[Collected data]
======

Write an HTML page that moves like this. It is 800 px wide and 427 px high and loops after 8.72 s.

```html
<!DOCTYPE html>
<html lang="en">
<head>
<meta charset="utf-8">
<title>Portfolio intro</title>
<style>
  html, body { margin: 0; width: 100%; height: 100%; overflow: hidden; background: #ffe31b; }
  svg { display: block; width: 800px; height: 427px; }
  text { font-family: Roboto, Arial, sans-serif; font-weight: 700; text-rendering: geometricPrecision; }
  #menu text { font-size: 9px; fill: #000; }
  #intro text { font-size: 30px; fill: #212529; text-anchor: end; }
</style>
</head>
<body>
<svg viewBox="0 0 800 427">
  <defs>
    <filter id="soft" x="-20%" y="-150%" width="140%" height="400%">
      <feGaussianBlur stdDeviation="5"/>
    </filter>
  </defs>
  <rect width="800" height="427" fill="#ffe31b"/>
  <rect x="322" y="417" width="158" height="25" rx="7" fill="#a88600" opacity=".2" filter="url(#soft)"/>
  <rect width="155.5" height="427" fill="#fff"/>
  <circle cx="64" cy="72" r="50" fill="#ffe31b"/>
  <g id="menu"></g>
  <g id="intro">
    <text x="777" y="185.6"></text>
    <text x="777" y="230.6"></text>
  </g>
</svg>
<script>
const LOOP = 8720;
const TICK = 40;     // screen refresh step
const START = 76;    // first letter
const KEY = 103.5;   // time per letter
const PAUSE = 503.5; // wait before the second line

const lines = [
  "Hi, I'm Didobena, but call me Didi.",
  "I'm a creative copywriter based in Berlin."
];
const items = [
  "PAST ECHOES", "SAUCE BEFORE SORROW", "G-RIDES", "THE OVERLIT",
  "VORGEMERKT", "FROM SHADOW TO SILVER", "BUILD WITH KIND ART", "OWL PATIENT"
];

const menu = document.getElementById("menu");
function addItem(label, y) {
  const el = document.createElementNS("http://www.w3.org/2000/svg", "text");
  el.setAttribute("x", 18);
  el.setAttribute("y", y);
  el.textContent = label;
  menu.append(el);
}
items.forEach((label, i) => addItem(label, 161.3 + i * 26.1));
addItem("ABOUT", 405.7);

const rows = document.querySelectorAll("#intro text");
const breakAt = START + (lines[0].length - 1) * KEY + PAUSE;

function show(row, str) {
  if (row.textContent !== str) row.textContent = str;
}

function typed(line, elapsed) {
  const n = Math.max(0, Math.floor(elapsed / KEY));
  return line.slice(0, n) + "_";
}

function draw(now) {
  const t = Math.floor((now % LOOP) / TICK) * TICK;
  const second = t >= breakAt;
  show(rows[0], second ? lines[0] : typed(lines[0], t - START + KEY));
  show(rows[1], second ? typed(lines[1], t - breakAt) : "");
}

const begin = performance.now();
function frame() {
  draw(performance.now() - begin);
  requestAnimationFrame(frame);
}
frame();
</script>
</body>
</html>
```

======

Work request:
Copy each line of the records above that carries the word "function".

Result of the task:
function addItem(label, y) {
function show(row, str) {
function typed(line, elapsed) {
function draw(now) {
function frame() {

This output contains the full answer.